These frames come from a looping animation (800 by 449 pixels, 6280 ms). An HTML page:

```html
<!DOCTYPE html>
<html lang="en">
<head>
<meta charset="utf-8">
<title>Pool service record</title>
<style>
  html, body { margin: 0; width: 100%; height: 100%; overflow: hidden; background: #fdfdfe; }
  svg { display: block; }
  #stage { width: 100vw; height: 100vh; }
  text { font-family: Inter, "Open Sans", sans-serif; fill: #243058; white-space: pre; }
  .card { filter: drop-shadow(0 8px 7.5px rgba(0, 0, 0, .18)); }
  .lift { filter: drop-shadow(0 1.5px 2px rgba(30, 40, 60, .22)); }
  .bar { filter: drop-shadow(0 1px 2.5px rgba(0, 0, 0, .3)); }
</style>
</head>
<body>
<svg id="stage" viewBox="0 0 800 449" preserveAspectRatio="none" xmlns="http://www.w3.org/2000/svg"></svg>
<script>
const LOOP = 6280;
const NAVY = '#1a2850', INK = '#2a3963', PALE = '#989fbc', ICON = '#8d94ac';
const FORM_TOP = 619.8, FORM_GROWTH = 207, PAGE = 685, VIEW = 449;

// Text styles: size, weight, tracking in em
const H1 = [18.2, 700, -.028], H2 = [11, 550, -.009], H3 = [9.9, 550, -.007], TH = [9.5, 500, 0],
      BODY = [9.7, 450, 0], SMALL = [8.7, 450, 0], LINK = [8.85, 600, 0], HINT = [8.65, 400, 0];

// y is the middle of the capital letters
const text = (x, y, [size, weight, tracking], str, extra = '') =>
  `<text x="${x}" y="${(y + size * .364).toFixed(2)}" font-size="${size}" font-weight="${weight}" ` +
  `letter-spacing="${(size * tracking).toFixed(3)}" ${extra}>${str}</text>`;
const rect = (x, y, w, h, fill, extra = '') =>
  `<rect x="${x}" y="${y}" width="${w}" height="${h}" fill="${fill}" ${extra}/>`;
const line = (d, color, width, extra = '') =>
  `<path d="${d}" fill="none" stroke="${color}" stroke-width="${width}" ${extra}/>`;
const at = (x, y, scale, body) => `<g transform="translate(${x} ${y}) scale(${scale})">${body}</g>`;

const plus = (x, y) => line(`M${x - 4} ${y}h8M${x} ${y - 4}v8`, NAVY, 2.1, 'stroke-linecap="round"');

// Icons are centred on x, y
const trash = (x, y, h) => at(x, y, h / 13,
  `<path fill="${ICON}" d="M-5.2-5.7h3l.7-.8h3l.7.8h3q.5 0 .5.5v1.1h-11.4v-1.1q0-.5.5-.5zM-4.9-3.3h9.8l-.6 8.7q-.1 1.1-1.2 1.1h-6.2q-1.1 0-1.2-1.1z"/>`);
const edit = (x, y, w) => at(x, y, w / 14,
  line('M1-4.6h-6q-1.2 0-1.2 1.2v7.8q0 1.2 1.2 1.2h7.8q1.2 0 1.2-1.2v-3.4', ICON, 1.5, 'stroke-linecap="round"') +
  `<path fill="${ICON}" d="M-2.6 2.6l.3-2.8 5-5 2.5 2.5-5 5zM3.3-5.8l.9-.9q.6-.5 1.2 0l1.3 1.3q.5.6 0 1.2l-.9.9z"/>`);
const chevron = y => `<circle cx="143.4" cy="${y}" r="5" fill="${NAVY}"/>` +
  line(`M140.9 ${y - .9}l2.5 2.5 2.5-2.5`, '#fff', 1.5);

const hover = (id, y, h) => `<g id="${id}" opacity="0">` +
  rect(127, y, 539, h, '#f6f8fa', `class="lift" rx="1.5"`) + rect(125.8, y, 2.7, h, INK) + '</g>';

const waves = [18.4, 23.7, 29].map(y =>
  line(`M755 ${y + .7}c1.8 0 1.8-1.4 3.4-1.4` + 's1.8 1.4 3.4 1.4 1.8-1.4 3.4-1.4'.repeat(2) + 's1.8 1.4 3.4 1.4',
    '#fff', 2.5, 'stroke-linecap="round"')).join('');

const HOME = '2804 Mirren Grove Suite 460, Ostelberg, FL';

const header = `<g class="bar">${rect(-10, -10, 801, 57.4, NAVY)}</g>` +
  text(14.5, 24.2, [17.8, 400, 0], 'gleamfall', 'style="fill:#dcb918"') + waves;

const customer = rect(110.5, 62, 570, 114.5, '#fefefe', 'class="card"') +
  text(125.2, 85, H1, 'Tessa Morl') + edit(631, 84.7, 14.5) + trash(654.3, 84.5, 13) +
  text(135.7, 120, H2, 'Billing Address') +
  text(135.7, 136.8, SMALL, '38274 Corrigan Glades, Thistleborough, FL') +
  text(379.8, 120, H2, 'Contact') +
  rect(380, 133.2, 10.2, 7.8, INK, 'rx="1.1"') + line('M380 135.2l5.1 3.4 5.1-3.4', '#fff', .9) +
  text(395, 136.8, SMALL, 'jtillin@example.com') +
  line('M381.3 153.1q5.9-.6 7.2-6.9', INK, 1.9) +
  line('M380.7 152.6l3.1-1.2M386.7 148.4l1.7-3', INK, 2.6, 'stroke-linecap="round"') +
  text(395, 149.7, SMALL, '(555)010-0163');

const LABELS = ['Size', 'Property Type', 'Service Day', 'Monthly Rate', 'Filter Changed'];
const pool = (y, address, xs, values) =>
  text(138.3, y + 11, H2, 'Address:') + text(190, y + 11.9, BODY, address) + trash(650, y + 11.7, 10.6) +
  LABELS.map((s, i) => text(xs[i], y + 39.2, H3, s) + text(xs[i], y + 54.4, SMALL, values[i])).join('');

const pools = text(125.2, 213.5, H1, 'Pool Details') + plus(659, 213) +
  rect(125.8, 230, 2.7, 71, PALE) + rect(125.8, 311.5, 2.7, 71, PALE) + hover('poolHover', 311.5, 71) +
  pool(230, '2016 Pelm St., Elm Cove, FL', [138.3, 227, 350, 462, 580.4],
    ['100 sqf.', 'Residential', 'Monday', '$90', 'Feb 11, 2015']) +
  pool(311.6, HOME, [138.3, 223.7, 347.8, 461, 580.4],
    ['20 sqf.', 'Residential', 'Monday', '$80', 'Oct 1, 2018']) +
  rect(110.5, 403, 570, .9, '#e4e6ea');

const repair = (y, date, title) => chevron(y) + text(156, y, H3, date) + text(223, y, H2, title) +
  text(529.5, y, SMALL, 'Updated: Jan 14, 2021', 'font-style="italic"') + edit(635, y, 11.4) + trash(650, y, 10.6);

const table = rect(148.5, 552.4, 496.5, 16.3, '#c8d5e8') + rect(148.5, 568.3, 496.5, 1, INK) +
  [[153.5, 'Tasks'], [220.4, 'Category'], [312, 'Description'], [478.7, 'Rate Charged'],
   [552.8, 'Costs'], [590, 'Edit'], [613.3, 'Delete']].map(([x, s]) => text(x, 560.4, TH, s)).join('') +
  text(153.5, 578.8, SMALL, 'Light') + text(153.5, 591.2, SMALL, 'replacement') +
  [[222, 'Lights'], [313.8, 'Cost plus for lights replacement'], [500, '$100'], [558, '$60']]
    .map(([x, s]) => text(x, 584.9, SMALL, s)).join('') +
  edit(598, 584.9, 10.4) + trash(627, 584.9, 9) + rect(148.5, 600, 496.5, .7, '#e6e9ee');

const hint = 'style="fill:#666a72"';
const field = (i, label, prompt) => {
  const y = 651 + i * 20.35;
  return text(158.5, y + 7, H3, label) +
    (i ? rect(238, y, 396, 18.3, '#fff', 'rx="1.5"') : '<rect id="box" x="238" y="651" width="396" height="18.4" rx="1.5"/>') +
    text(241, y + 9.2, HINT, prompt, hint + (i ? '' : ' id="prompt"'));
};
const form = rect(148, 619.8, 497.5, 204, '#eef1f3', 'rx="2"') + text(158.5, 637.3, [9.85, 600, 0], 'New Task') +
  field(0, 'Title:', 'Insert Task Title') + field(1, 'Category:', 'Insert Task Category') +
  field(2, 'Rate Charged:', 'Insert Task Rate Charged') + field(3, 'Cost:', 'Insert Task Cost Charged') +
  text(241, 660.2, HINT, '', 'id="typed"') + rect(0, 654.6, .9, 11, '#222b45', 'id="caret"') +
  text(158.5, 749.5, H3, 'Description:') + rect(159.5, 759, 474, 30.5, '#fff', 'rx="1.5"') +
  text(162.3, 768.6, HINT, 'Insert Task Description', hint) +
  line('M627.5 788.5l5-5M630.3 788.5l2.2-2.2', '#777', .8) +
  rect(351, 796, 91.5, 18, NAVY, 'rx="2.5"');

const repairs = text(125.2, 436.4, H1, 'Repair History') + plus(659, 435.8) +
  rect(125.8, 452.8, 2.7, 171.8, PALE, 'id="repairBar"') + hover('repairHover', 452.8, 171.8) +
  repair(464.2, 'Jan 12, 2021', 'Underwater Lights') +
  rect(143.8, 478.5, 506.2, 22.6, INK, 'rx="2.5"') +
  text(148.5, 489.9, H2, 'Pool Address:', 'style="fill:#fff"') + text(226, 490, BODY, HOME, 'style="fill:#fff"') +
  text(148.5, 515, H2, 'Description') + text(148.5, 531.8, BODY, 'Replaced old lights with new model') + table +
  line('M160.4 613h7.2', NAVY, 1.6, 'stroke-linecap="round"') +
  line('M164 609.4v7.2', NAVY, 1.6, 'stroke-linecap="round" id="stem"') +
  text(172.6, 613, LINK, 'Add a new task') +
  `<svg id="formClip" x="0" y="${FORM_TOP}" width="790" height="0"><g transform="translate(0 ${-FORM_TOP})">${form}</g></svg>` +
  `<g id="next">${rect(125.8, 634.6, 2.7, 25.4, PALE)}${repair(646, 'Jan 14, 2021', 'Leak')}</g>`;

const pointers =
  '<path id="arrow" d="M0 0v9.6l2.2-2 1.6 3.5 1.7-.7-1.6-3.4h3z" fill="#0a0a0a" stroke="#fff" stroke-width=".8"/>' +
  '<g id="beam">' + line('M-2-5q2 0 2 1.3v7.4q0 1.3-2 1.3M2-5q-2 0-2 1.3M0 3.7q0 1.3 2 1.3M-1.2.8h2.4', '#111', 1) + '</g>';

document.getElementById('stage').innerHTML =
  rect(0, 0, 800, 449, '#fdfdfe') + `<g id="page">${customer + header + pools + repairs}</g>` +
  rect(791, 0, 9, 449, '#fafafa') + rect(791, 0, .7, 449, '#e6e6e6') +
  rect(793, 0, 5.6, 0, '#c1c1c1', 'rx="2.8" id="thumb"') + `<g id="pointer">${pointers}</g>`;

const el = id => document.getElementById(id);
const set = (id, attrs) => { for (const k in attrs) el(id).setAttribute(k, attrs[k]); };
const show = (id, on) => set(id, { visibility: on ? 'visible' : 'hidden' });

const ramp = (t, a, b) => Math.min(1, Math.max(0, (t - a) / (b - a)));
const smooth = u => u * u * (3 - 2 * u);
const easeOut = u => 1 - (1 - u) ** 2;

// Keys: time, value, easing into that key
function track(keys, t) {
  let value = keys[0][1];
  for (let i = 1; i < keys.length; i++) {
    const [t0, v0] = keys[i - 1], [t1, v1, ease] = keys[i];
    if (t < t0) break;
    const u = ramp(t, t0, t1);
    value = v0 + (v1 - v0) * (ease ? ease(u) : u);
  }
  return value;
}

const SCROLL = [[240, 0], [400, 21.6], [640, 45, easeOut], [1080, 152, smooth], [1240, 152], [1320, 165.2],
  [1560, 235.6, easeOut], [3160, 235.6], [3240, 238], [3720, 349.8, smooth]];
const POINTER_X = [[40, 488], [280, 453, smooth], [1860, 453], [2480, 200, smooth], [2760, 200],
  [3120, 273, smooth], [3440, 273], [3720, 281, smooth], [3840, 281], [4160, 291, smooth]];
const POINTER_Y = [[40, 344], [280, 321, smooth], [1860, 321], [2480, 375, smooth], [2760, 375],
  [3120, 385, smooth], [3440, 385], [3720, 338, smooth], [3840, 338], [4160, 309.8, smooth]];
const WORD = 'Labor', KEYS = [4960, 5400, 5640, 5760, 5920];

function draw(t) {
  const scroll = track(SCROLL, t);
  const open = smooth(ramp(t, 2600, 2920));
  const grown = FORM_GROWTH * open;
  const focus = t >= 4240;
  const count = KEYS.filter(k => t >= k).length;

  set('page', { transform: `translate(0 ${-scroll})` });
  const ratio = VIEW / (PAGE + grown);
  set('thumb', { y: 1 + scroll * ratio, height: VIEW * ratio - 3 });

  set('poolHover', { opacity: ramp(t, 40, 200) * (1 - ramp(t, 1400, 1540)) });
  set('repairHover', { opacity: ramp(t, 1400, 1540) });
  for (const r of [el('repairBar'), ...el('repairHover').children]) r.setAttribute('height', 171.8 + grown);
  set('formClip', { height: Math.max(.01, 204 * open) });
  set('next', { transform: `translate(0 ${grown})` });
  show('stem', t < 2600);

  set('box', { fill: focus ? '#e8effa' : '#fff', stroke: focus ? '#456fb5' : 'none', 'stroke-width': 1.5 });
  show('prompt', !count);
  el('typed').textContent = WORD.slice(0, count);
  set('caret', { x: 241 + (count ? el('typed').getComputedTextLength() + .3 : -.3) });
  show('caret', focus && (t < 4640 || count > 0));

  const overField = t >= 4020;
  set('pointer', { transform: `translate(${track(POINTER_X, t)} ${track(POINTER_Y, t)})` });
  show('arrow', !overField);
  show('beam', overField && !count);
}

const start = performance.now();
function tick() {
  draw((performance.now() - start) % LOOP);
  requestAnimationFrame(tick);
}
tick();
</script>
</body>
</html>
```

● **Task requirements**
From the entries above, copy every line where the word "thumb" shows up.

● **Written answer**
  rect(793, 0, 5.6, 0, '#c1c1c1', 'rx="2.8" id="thumb"') + `<g id="pointer">${pointers}</g>`;
  set('thumb', { y: 1 + scroll * ratio, height: VIEW * ratio - 3 });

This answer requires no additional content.